The UK government (and devolved administrations in Wales, Scotland, and Northern Ireland) use the phrase “social distancing” to denote the physical distancing of individuals for social purposes. This phrasing appears to assume that all social contact is face-to-face, rather than being enabled through a wide range of technologies from the telephone, letters and social media, to video calls through packages like Skype, Zoom, and Microsoft Teams. As one person pointed out on social media, the policy was really about “physical distancing” and the regulation of mobility, with many social and economic interactions being undertaken through more virtual means.

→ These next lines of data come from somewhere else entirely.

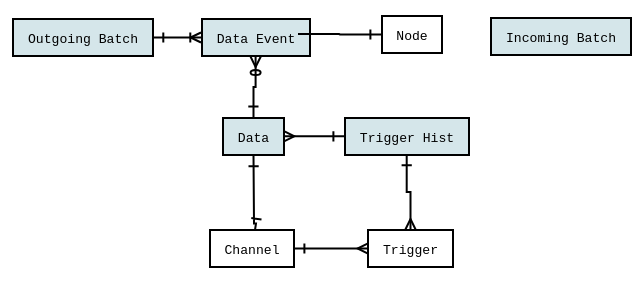
<!DOCTYPE html>
<html lang="en">
<head>
<meta charset="utf-8">
<title>Data model diagram</title>
<style>
:root {
  --paper: #ffffff;
  --ink: #000000;
  --runtime: #d5e6ea;
}
* { box-sizing: border-box; }
html, body { margin: 0; overflow: hidden; background: var(--paper); }
.diagram {
  position: relative;
  width: 644px;
  height: 284px;
  overflow: hidden;
  background: var(--paper);
}
.entity {
  position: absolute;
  display: flex;
  align-items: center;
  justify-content: center;
  height: 39px;
  padding-top: 5px;
  border: 2px solid var(--ink);
  background: var(--paper);
  color: var(--ink);
  font: 13.1px/16px "Liberation Mono", monospace;
  white-space: nowrap;
}
.runtime { background: var(--runtime); }
.outgoing-batch { left: 12px; top: 18px; width: 142px; }
.data-event { left: 201px; top: 18px; width: 110px; }
.node { left: 381px; top: 15px; width: 62px; }
.incoming-batch { left: 490px; top: 17px; width: 142px; }
.data { left: 222px; top: 117px; width: 63px; }
.trigger-hist { left: 344px; top: 117px; width: 126px; }
.channel { left: 209px; top: 229px; width: 86px; }
.trigger { left: 367px; top: 229px; width: 87px; }
.relations {
  position: absolute;
  left: 0;
  top: 0;
  fill: none;
  stroke: var(--ink);
  stroke-width: 2;
}
</style>
</head>
<body>
<main class="diagram">
  <div class="entity runtime outgoing-batch">Outgoing Batch</div>
  <div class="entity runtime data-event">Data Event</div>
  <div class="entity node">Node</div>
  <div class="entity runtime incoming-batch">Incoming Batch</div>
  <div class="entity runtime data">Data</div>
  <div class="entity runtime trigger-hist">Trigger Hist</div>
  <div class="entity channel">Channel</div>
  <div class="entity trigger">Trigger</div>

  <svg class="relations" width="644" height="284" viewBox="0 0 644 284" aria-hidden="true">
    <g id="batch-to-event">
      <path d="M153 37.5H201M163.3 32.5V42.5M190.3 32.5V42.5"/>
      <path d="M201 32.5L190.5 37.5L201 42.5"/>
    </g>
    <g id="event-to-node">
      <path d="M298 34H339L340 34.5H381M370.4 29.5V39.5"/>
    </g>
    <g id="event-to-data">
      <path d="M255.6 56V87H253.5V117M248.3 106.5H258.5"/>
      <path d="M250.5 56.5L255.6 67L260.8 56.5"/>
      <ellipse cx="255.6" cy="72.5" rx="5" ry="2.6"/>
    </g>
    <g id="data-to-hist">
      <path d="M284 136.3H344M333.4 131.2V141.4"/>
      <path d="M284 131.2L294.3 136.3L284 141.4"/>
    </g>
    <g id="data-to-channel">
      <path d="M253.5 155L254 223.5H256L255 230M248.5 166.3H258.7M251.3 218L261.5 219.6"/>
    </g>
    <g id="hist-to-trigger">
      <path d="M406.7 155V192H410.5V230M401.6 165.3H411.8"/>
      <path d="M405.4 229.5L410.5 219L415.6 229.5"/>
    </g>
    <g id="channel-to-trigger">
      <path d="M294 248.5H368M304.4 243.4V253.6"/>
      <path d="M368 243.4L357.6 248.5L368 253.6"/>
    </g>
  </svg>
</main>
</body>
</html>
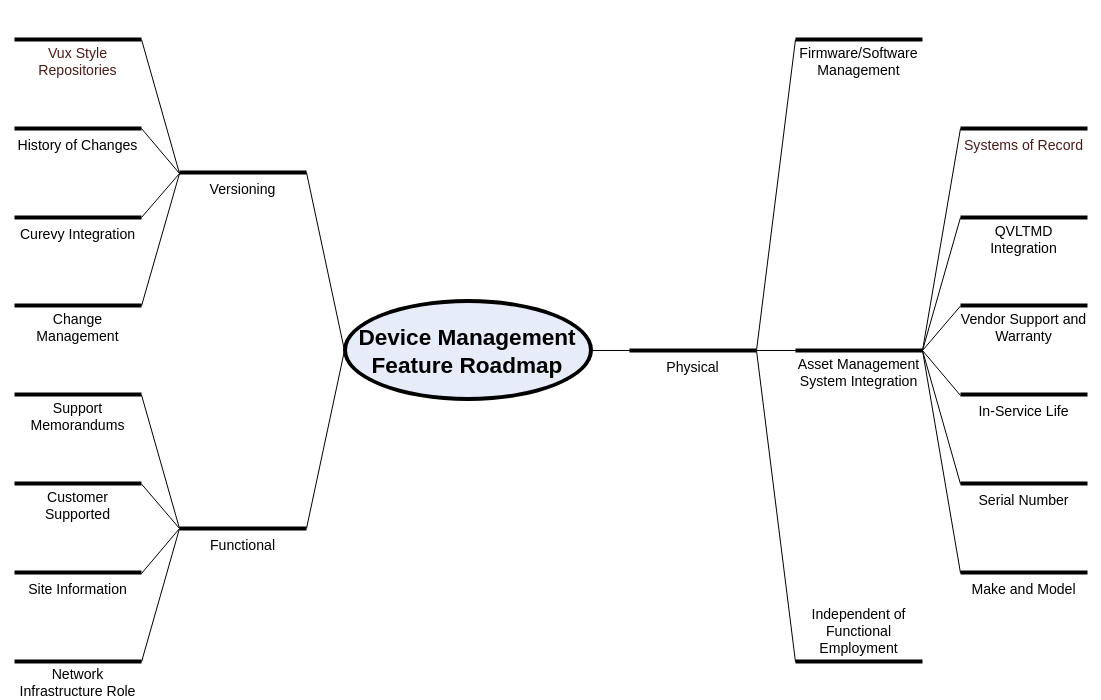
<!DOCTYPE html>
<html lang="en">
<head>
<meta charset="utf-8">
<title>Device Management Feature Roadmap</title>
<style>
:root {
  --ink: #000;
  --accent: #4a1a17;
  --paper: #fff;
  --hub-fill: #e6edf8;
}
* { box-sizing: border-box; margin: 0; padding: 0; }
body { width: 1101px; height: 700px; overflow: hidden; background: var(--paper); }
.mindmap {
  position: relative;
  width: 1101px;
  height: 700px;
  overflow: hidden;
  color: var(--ink);
  font: 14.1px/17px "Liberation Sans", Arial, sans-serif;
  text-align: center;
}
.drawing { position: absolute; inset: 0; fill: none; stroke: var(--ink); }
.bars { stroke-width: 4; }
.hub {
  position: absolute;
  left: 343px;
  top: 299px;
  width: 250px;
  height: 102px;
  display: flex;
  align-items: center;
  justify-content: center;
  padding: 4px 2px 0 0;
  border: 4px solid var(--ink);
  border-radius: 50%;
  background: var(--hub-fill);
  font-size: 22.6px;
  line-height: 28px;
  font-weight: bold;
  white-space: nowrap;
}
.label {
  position: absolute;
  left: var(--x);
  top: var(--y);
  width: 127px;
  white-space: nowrap;
}
.accent { color: var(--accent); }
.left-leaf { --x: 14px; }
.left-branch { --x: 179px; }
.right-branch { --x: 629px; }
.right-leaf { --x: 795px; }
.right-detail { --x: 960px; }
</style>
</head>
<body>
<main class="mindmap">
  <svg class="drawing" width="1101" height="700" viewBox="0 0 1101 700" aria-hidden="true">
    <g class="links">
      <path d="M306.5 172.5L344.5 350.5L306.5 528.5"/>
      <path d="M592 350.5H630"/>
      <path d="M141.5 39.5L179.5 173.5L141.5 128.5"/>
      <path d="M141.5 217.5L179.5 173.5L141.5 306"/>
      <path d="M141.5 395L179.5 528.5L141.5 484"/>
      <path d="M141.5 573.5L179.5 528.5L141.5 662"/>
      <path d="M795.5 39.5L756.5 350.5L795.5 662"/>
      <path d="M756.5 350.5H796"/>
      <path d="M960.5 128.5L922.5 350.5L960.5 217.5"/>
      <path d="M960.5 306L922.5 350.5L960.5 395.5"/>
      <path d="M960.5 484L922.5 350.5L960.5 573"/>
    </g>
    <g class="bars">
      <path d="M14.5 39.5h127M14.5 128.5h127M14.5 217.5h127M14.5 305.5h127"/>
      <path d="M14.5 394.5h127M14.5 483.5h127M14.5 572.5h127M14.5 661.5h127"/>
      <path d="M179.5 172.5h127M179.5 528.5h127M629.5 350.5h127"/>
      <path d="M795.5 39.5h127M795.5 350.5h127M795.5 661.5h127"/>
      <path d="M960.5 128.5h127M960.5 217.5h127M960.5 305.5h127"/>
      <path d="M960.5 394.5h127M960.5 483.5h127M960.5 572.5h127"/>
    </g>
  </svg>

  <h1 class="hub">Device Management<br>Feature Roadmap</h1>

  <section aria-label="Versioning">
    <p class="label left-branch" style="--y:181px">Versioning</p>
    <p class="label left-leaf accent" style="--y:45px">Vux Style<br>Repositories</p>
    <p class="label left-leaf" style="--y:137px">History of Changes</p>
    <p class="label left-leaf" style="--y:226px">Curevy Integration</p>
    <p class="label left-leaf" style="--y:311px">Change<br>Management</p>
  </section>

  <section aria-label="Functional">
    <p class="label left-branch" style="--y:537px">Functional</p>
    <p class="label left-leaf" style="--y:400px">Support<br>Memorandums</p>
    <p class="label left-leaf" style="--y:489px">Customer<br>Supported</p>
    <p class="label left-leaf" style="--y:581px">Site Information</p>
    <p class="label left-leaf" style="--y:666px">Network<br>Infrastructure Role</p>
  </section>

  <section aria-label="Physical">
    <p class="label right-branch" style="--y:359px">Physical</p>
    <p class="label right-leaf" style="--y:45px">Firmware/Software<br>Management</p>
    <p class="label right-leaf" style="--y:356px">Asset Management<br>System Integration</p>
    <p class="label right-leaf" style="--y:606px">Independent of<br>Functional<br>Employment</p>
    <p class="label right-detail accent" style="--y:137px">Systems of Record</p>
    <p class="label right-detail" style="--y:223px">QVLTMD<br>Integration</p>
    <p class="label right-detail" style="--y:311px">Vendor Support and<br>Warranty</p>
    <p class="label right-detail" style="--y:403px">In-Service Life</p>
    <p class="label right-detail" style="--y:492px">Serial Number</p>
    <p class="label right-detail" style="--y:581px">Make and Model</p>
  </section>
</main>
</body>
</html>
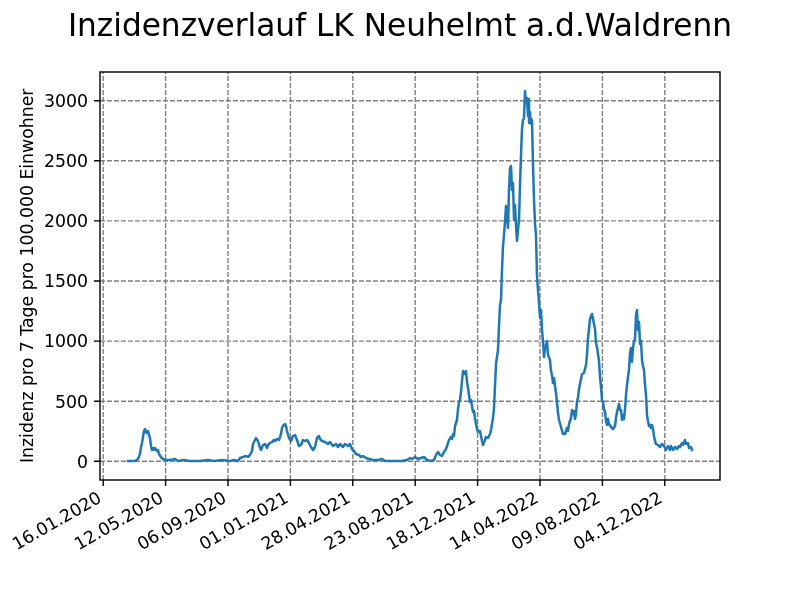
<!DOCTYPE html>
<html lang="de">
<head>
<meta charset="utf-8">
<title>Inzidenzverlauf LK Neuhelmt a.d.Waldrenn</title>
<style>
:root { --paper: #fff; --ink: #000; --grid: #808080; --series: #1f77b4; }
* { box-sizing: border-box; margin: 0; padding: 0; }
html, body { width: 801px; height: 600px; overflow: hidden; background: var(--paper); }
.chart { position: relative; width: 801px; height: 600px; overflow: hidden; color: var(--ink); font: 17.3px/20px "DejaVu Sans", sans-serif; }
.chart-title { position: absolute; top: 5px; left: 0; width: 800px; font-size: 31.2px; line-height: 40px; font-weight: 400; text-align: center; white-space: nowrap; }
.plot { position: absolute; inset: 0; width: 801px; height: 600px; }
.grid-lines { stroke: var(--grid); stroke-width: 1.4; stroke-dasharray: 4.9 2.1; fill: none; }
.ticks { stroke: var(--ink); stroke-width: 1.4; }
.frame { fill: none; stroke: var(--ink); stroke-width: 1.4; }
.incidence { fill: none; stroke: var(--series); stroke-width: 2.5; stroke-linejoin: round; stroke-linecap: square; }
.y-title { position: absolute; left: 17px; top: 72px; width: 20px; height: 408px; text-align: center; writing-mode: vertical-rl; transform: rotate(180deg); white-space: nowrap; }
.y-labels { position: absolute; left: 30px; top: 71px; width: 58px; display: grid; grid-template-rows: repeat(7, 60.1px); align-items: center; text-align: right; list-style: none; }
.x-labels { position: absolute; left: 40.4px; top: 489px; display: grid; grid-template-columns: repeat(10, 62.4px); list-style: none; }
.x-labels li { display: flex; justify-content: flex-end; }
.x-labels span { flex: none; line-height: 13px; white-space: nowrap; transform: rotate(-30deg); transform-origin: 100% 100%; }
</style>
</head>
<body>
<main class="chart">
  <h1 class="chart-title">Inzidenzverlauf LK Neuhelmt a.d.Waldrenn</h1>
  <svg class="plot" viewBox="0 0 801 600" role="img" aria-label="Liniendiagramm der Inzidenz von Januar 2020 bis Januar 2023">
    <path class="grid-lines" d="M103.2 480V72M165.6 480V72M228 480V72M290.4 480V72M352.8 480V72M415.2 480V72M477.6 480V72M540 480V72M602.4 480V72M664.8 480V72M100 461.3H720M100 401.2H720M100 341.1H720M100 281H720M100 220.9H720M100 160.8H720M100 100.7H720"/>
    <path class="ticks" d="M103.2 480v6M165.6 480v6M228 480v6M290.4 480v6M352.8 480v6M415.2 480v6M477.6 480v6M540 480v6M602.4 480v6M664.8 480v6M100 461.3h-6M100 401.2h-6M100 341.1h-6M100 281h-6M100 220.9h-6M100 160.8h-6M100 100.7h-6"/>
    <polyline class="incidence" points="128,461 135,461 138,459 140,454 141,447 142,443 143,437 144,431 145,429 146,432 147,433 148,431 149,435 150,438 151,446 152,450 153,448 154,450 155,448 157,451 158,450 159,454 161,457 163,459 166,460 170,460 175,459 178,461 184,460 190,461 200,461 208,460 214,461 222,460 230,461 234,460 238,461 240,458 243,457 246,456 248,457 250,455 252,451 253,444 255,440 256,438 258,441 260,448 261,450 263,445 265,444 267,448 268,445 270,443 272,442 274,440 275,441 277,439 279,440 281,434 282,428 283,426 285,424 286,426 287,431 289,438 291,441 293,436 295,435 297,440 299,446 301,445 303,440 305,441 307,440 309,443 311,447 313,450 315,447 317,438 319,436 320,439 322,441 325,442 328,444 330,442 333,446 336,444 338,447 340,444 343,447 345,444 348,446 350,444 352,449 354,451 356,454 359,455 361,457 363,456 366,458 369,459 373,460 378,460 382,459 385,461 394,461 402,461 407,460 410,458 412,459 415,457 418,459 421,458 424,457 427,460 430,461 434,460 436,455 438,452 440,455 442,456 444,452 446,449 448,443 449,440 451,437 452,439 453,434 454,436 455,426 457,420 458,409 459,402 460,400 461,392 462,381 463,371 464,374 466,371 467,382 468,388 469,395 470,402 471,400 472,406 473,412 474,411 475,418 476,424 477,429 478,432 480,431 481,436 482,441 483,445 485,440 486,437 488,438 490,434 491,430 492,424 493,418 494,408 495,386 496,364 498,350 499,326 500,305 501,300 502,270 503,246 504,235 505,222 506,206 507,215 508,228 509,190 510,169 511,166 512,190 513,183 514,220 515,205 516,225 517,241 518,230 519,220 520,185 521,155 522,129 523,120 524,118 525,91 526,103 527,98 528,116 529,99 529,123 530,112 531,124 532,120 533,165 534,199 535,224 536,235 537,276 538,290 539,303 540,318 541,310 542,330 543,341 544,357 545,349 547,341 548,355 550,360 551,371 552,375 553,383 554,378 555,386 556,393 557,402 558,413 559,420 561,427 563,434 565,434 567,428 568,431 569,424 571,418 572,410 573,414 574,411 575,419 576,414 577,401 578,398 579,389 580,384 582,374 584,373 586,365 587,355 588,338 589,329 590,319 592,314 593,319 595,329 596,343 597,347 599,361 600,377 601,387 602,400 603,402 604,409 605,412 606,421 607,425 608,419 609,424 611,427 613,429 615,426 616,418 617,412 618,408 619,404 620,410 621,410 622,420 623,415 624,419 625,409 626,395 627,385 628,377 629,370 630,353 631,348 632,362 633,348 634,341 635,339 636,315 637,310 638,330 639,322 640,344 641,341 642,360 643,366 644,370 645,385 646,395 647,415 648,421 649,426 650,425 651,428 652,425 653,429 654,436 655,441 656,444 658,445 660,447 662,444 664,446 666,450 668,446 670,450 671,446 673,450 675,447 677,449 679,446 680,447 682,443 683,445 685,440 686,444 688,443 689,448 691,447 692,450"/>
    <rect class="frame" x="100" y="72" width="620" height="408"/>
  </svg>
  <p class="y-title">Inzidenz pro 7 Tage pro 100.000 Einwohner</p>
  <ul class="y-labels">
    <li>3000</li><li>2500</li><li>2000</li><li>1500</li><li>1000</li><li>500</li><li>0</li>
  </ul>
  <ul class="x-labels">
    <li><span>16.01.2020</span></li>
    <li><span>12.05.2020</span></li>
    <li><span>06.09.2020</span></li>
    <li><span>01.01.2021</span></li>
    <li><span>28.04.2021</span></li>
    <li><span>23.08.2021</span></li>
    <li><span>18.12.2021</span></li>
    <li><span>14.04.2022</span></li>
    <li><span>09.08.2022</span></li>
    <li><span>04.12.2022</span></li>
  </ul>
</main>
</body>
</html>
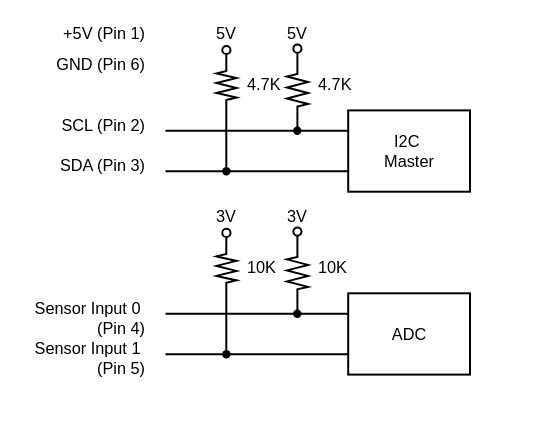
<!DOCTYPE html>
<html lang="en">
<head>
<meta charset="utf-8">
<title>Pull-up resistor wiring</title>
<style>
:root { --ink: #000; --paper: #fff; }
* { box-sizing: border-box; margin: 0; }
body { width: 544px; height: 424px; overflow: hidden; background: var(--paper); }
.diagram {
  position: relative; width: 544px; height: 424px; overflow: hidden;
  color: var(--ink);
  font: 16.3px/20px "Liberation Sans", Arial, sans-serif;
}
.wiring { position: absolute; inset: 0; display: block; }
.circuit { position: absolute; left: 0; width: 544px; height: 183px; }
.bus { top: 0; }
.analog { top: 183px; }
.circuit p { position: absolute; white-space: pre; }
.pin { right: 399px; text-align: right; }
.supply { top: 23px; width: 60px; text-align: center; }
.value { top: 74px; }
.first.supply { left: 196px; }
.second.supply { left: 267px; }
.first.value { left: 247px; }
.second.value { left: 318px; }
.chip {
  position: absolute; left: 347px; top: 109px; width: 124px; height: 84px;
  display: flex; align-items: center; justify-content: center;
  text-align: center; white-space: pre;
}
</style>
</head>
<body>
<main class="diagram">
  <svg class="wiring" width="544" height="424" viewBox="0 0 544 424" role="img" aria-label="Two signal pairs with pull-up resistors, wired to an I2C master and an ADC">
    <defs>
      <g id="pull-up-pair">
        <g fill="none" stroke="var(--ink)" stroke-width="2" stroke-miterlimit="10">
          <path d="M165.5 130.8H348M165.5 171.3H348"/>
          <path d="M226.3 54V71L216.5 73.5L236.5 78L216.5 83L236.5 88L216.5 93L236.5 97.5L226.3 100V171"/>
          <path d="M297.4 53V74L287 76.5L308 82L287 87.5L308 93L287 98.5L308 104L297.4 106.5V131"/>
          <circle cx="226.4" cy="50" r="4.1"/>
          <circle cx="297.4" cy="48.7" r="4.1"/>
          <rect x="348.2" y="110.4" width="121.8" height="81.3"/>
        </g>
        <circle cx="226.4" cy="171.3" r="4.2"/>
        <circle cx="297.3" cy="130.8" r="4.2"/>
      </g>
    </defs>
    <use href="#pull-up-pair"/>
    <use href="#pull-up-pair" y="182.9"/>
  </svg>

  <section class="circuit bus">
    <p class="pin" style="top:23px">+5V (Pin 1)</p>
    <p class="pin" style="top:54px">GND (Pin 6)</p>
    <p class="pin" style="top:115px">SCL (Pin 2)</p>
    <p class="pin" style="top:155px">SDA (Pin 3)</p>
    <p class="supply first">5V</p>
    <p class="supply second">5V</p>
    <p class="value first">4.7K</p>
    <p class="value second">4.7K</p>
    <div class="chip">I2C 
Master</div>
  </section>

  <section class="circuit analog">
    <p class="pin" style="top:115px">Sensor Input 0 
(Pin 4)</p>
    <p class="pin" style="top:155px">Sensor Input 1 
(Pin 5)</p>
    <p class="supply first">3V</p>
    <p class="supply second">3V</p>
    <p class="value first">10K</p>
    <p class="value second">10K</p>
    <div class="chip">ADC</div>
  </section>
</main>
</body>
</html>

Similar problems have emerged with contested terms like “essential worker” and “essential travel.”
On the cultural significance of these personal bubbles/spaces, see Robert Sommer, Personal Space: The Behavioral Basis of Design (Englewood Cliffs, NJ: Prentice Hall, 1969).
Ville Vuorinen, Mia Aarnio, Mikko Alava, Ville Alopaeus, Nina Atanasova, Mikko Auvinen, Nick Hayward, et al. “Modelling Aerosol Transport and Virus Exposure with Numerical Simulations in Relation to SARS-CoV-2 Transmission by Inhalation Indoors,” Safety Science 130, no. 104866 (2020): 1–23.
Tim Ingold, Lines: A Brief History (London: Routledge, 2007); Tim Ingold, The Life of Lines (London: Routledge, 2015).
Tim Cresswell, On the Move: Mobility in the Modern Western World (London: Routledge, 2006); Peter Merriman, “Mobilities II: Cruising,” Progress in Human Geography 40, no. 4 (2016): 555–564; Mimi Sheller, Aluminum Dreams: The Making of Light Modernity (London: MIT Press, 2014); Stephanie Lavau, “Viruses,” in The Routledge Handbook of Mobilities, ed. Peter Adey, David Bissell, Kevin Hannam, Peter Merriman and Mimi Sheller (London: Routledge, 2014), 318–325; Peter Adey, Air: Nature and Culture (London: Reaktion Books, 2014); David Lambert and Peter Merriman, eds., Empire and Mobility in the Long Nineteenth Century (Manchester: Manchester University Press, 2020).
See, for example, Clapperton C. Mavhunga, “Organic Vehicles and Passengers: The Tsetse Fly as Transient Analytical Workspace,” Transfers 6, no. 2 (2016): 74–93; Clapperton C. Mavhunga, The Mobile Workshop: The Tsetse Fly and African Knowledge Production (London: MIT Press, 2018); Markku Hokkanen, Medicine, Mobility and the Empire: Nyasaland Networks, 1859–1960 (Manchester: Manchester University Press, 2017).
Christian Huck, “Introduction: Mobility, Transfers, and Cultural Appropriation,” Transfers 2, no. 3 (2012): 76–80.
Dorit Müller and Heike Weber, “‘Traffic’: On the Historical Alignment of Media and Mobility,” Transfers 3, no. 1 (2013): 65–74.
Georgine Clarsen, “Introduction: Special Section on Settler-Colonial Mobilities,” Transfers 5, no. 3 (2015): 41.
Florian Krobb and Dorit Müller, “Itinerant Knowledge Production in European Travel Writing: Introduction,” Transfers 6, no. 3 (2016): 41–48.
Judith Nicholson and Mimi Sheller, “Introduction: Race and the Politics of Mobility,” Transfers 6, no. 1 (2016): 4–11.
Victoria Kuttainen and Susann Liebich, “Introduction: Print Culture, Mobility, and the Pacific, 1920–1950,” Transfers 7, no. 1 (2017): 26–33.
Mayurakshi Chaudhuri and Viola Thimm, “Introduction: Postcolonial Intersections: Asia on the Move,” Transfers 8, no. 3 (2018): 28–35.
Gail Adams-Hutcheson, Holly Thorpe, and Catharine Coleborne, “Introduction: Understanding Mobilities in a Dangerous World,” Transfers 7, no. 3 (2017): 1–5.